Sun Oct 16 11:55am EDT
Back in March, Kontinental Hockey League boss Alexander Medvedev discussed a time-honored European tradition: Growing an empire by conquering other countries.
Otherwise known as the KHL's Western European expansion.
HC Slovan Bratislava in Slovakia has been chatted up as new addition for the 2012-13 season. There's been talking about adding a Finnish club. But the most intriguing, and frankly peculiar, targets was Italy.
Peculiar in the sense that it's not seen as a hockey market; consider that the Stadio Olympico used for the 2006 Winter Games had its rink removed while the torch was still smoldering, converted into a soccer stadium. The 2011 IIHF rankings finds Italy at No. 17.
The way Milano Rossoblu hockey club president Ico Miglore sees it, joining a professional league is a way to transform Milan into a professional hockey market. So his team has agreed to join the KHL in 2012.
"They have finally agreed that we have the capability in terms of organization to join the league," Miglore explained. "Of course, it is not going to be a superstar team from the very beginning — we need time to develop."
"The 2006 Winter Olympics didn't affect the popularity of hockey in the country at all," Massimo Da Rin, Milano Rossoblu coach, said. "Of course, the Games were a great event for the Italian people, stadiums were renovated, and a lot of infrastructure developed, so some local clubs gained a lot then — but not the Italian game as a whole. In this respect, the KHL is another chance for us. Not only for Milan, but for the entire country to take a significant step forward."
There's a bit of institutional cynicism about the KHL's fortunes in Italy. Daniele Amadasi of Tuttohockey told Sports.ru that "sure, we would like to see KHL games in Italy, but technically it's almost impossible. It would be cheaper to develop our own league."
Italian journalist Alessandro Seren Rosso went into detail about why the KHL would struggle in Milan, including:
• Facilities, as the team's current arena holds 4,500 fans but draws about 1,000 per game.
• The market may not be interested in seeing local teams against teams based in Russia or the Czech Republic: "One of the main problems of hockey in Western Europe - provincialism. The Italian fans are very enthusiastic to visit matches against a team from the regional league, [but] do not visit [teams that are] little-known to them."
Then there's available talent for teams, specifically local stars to market around.
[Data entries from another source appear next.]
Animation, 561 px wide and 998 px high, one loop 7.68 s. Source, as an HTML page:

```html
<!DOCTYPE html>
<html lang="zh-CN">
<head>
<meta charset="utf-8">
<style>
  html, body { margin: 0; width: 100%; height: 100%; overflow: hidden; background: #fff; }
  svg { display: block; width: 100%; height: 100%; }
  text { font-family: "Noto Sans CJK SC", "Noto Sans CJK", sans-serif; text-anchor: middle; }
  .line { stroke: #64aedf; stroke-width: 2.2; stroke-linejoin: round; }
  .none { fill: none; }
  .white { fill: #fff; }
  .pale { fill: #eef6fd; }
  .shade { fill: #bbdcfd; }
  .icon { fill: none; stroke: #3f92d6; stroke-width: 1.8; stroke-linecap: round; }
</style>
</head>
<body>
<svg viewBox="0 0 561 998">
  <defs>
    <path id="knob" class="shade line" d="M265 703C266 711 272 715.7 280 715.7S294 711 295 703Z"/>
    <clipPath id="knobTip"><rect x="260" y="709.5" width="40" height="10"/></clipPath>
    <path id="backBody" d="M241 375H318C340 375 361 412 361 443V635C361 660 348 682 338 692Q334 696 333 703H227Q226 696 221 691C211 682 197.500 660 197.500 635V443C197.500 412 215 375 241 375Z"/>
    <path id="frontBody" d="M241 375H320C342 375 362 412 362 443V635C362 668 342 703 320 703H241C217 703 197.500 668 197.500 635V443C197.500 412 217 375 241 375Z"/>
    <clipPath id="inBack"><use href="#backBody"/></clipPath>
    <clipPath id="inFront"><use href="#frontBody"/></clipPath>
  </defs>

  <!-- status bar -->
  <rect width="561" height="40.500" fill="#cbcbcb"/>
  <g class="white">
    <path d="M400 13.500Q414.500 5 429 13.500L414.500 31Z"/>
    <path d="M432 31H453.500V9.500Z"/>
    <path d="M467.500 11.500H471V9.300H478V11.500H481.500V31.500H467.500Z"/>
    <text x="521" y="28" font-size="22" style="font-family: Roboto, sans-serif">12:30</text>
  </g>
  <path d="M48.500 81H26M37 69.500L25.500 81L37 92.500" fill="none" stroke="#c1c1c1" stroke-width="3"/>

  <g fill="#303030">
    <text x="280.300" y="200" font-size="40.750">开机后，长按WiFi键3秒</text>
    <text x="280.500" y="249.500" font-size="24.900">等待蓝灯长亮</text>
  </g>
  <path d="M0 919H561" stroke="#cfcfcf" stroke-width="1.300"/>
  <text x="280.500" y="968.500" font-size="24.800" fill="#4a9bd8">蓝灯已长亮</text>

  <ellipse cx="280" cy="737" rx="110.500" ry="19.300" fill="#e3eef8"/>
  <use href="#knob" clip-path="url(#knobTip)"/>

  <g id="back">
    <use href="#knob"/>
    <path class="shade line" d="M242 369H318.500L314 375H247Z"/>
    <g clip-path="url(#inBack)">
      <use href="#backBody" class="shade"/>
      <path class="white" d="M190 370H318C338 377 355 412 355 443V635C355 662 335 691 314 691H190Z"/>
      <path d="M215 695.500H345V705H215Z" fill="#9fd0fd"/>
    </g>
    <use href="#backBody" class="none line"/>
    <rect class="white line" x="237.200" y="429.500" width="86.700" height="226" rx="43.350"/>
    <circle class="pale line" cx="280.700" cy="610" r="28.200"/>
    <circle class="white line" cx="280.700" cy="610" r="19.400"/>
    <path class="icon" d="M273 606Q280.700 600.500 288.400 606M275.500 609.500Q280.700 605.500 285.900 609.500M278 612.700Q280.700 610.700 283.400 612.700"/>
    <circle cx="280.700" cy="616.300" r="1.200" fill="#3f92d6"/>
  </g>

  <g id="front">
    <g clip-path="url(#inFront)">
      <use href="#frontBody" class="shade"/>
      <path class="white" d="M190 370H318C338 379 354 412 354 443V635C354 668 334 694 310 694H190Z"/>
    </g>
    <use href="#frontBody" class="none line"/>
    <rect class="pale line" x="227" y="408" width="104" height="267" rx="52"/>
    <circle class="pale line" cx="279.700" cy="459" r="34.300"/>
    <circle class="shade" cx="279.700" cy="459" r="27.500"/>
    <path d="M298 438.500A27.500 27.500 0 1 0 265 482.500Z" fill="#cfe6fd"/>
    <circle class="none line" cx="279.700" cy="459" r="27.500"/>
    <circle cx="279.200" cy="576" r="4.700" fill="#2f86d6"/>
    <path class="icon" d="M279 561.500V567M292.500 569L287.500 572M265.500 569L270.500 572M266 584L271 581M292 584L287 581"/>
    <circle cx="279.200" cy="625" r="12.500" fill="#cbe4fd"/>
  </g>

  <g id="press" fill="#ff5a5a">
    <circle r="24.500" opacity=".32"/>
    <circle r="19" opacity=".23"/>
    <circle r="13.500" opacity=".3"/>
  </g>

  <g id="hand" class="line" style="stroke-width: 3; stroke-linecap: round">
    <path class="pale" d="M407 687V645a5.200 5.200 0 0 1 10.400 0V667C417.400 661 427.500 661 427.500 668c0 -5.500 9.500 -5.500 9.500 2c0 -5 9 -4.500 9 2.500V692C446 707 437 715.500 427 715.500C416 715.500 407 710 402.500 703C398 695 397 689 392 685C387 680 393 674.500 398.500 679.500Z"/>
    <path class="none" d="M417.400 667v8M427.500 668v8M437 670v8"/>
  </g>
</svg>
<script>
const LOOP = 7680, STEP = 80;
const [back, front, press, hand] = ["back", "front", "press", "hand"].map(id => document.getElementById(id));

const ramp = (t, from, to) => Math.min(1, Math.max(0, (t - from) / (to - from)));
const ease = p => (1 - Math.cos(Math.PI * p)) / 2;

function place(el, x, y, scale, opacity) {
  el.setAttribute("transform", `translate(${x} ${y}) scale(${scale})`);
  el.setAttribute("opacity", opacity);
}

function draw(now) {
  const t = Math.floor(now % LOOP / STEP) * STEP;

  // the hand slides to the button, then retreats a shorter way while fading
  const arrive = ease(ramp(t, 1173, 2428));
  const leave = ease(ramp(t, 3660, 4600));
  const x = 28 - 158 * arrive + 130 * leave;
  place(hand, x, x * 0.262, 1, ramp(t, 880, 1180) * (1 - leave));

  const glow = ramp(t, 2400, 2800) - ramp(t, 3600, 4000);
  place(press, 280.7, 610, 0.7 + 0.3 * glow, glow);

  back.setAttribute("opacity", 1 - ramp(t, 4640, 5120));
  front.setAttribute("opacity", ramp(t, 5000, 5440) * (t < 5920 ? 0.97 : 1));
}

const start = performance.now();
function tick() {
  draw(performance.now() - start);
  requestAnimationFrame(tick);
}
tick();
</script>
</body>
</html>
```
Bruce Peter of Puck Worlds wrote that "with such a low standard to build a team around in terms of both local and foreign hockey players in Italy, the team would be starting from a real disadvantage."
Well, there's always Rico Fata. And maybe Jason Muzzatti will come out of retirement to play goal. If nothing else, they've got a hell of a statistician.